↓↓↓

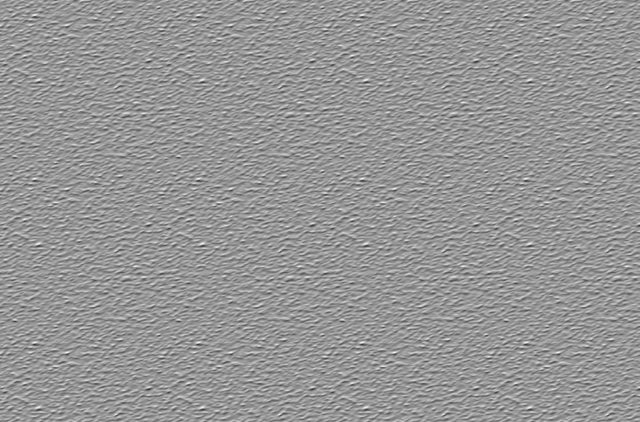
This texture is drawn by a Shadertoy shader. Its source:

```glsl
// Fine grey embossed grain, like pressed paper or leather, in a repeating tile.
// Cellular noise scatters tilted oval bumps; each adds its slope under a light
// from above, so its upper side is bright and its lower side dark.

const float TILE = 0.388;               // tile side, in canvas heights
const vec2 CELLS = vec2(32.0, 48.0);    // cells across and up one tile

vec4 hash4(vec3 p) {
    vec4 q = fract(p.xyzx * vec4(0.1031, 0.1030, 0.0973, 0.1099));
    q += dot(q, q.wzxy + 33.33);
    return fract((q.xxyz + q.yzzw) * q.zywx);
}

// Lit slope of one oval bump, d is the offset from its centre
float litBump(vec2 d, float angle, float size) {
    float c = cos(angle), s = sin(angle);
    vec2 q = vec2(c * d.x + s * d.y, c * d.y - s * d.x);
    q /= size * vec2(0.0047, 0.0022);
    return q.y * exp(-0.5 * dot(q, q));
}

// Sum of the bumps in the nearby cells
float relief(vec2 p) {
    vec2 cellSize = TILE / CELLS;
    vec2 home = floor(p / cellSize);
    float sum = 0.0;
    for (int j = -1; j <= 1; j++)
    for (int i = -1; i <= 1; i++)
    for (int k = 0; k < 2; k++) {
        vec2 cell = home + vec2(i, j);
        vec4 h = hash4(vec3(mod(cell, CELLS) + 3.0, float(k) * 17.0 + 5.0));
        vec2 centre = (cell + h.xy) * cellSize;
        float angle = 0.18 + 0.55 * (fract(7.0 * h.w) - 0.5);
        float size = mix(0.8, 1.2, h.z);
        sum += (0.5 + h.w) * litBump(p - centre, angle, size);
    }
    return sum;
}

void mainImage(out vec4 fragColor, in vec2 fragCoord) {
    vec2 p = fragCoord / iResolution.y;
    float grey = 0.586 + 0.157 * relief(p);
    fragColor = vec4(vec3(clamp(grey, 0.0, 1.0)), 1.0);
}
```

↑↑↑

WORK INSTRUCTION> Go through the entries above and count the lines containing the string "angle". Give only that number.

YOUR SOLUTION> 4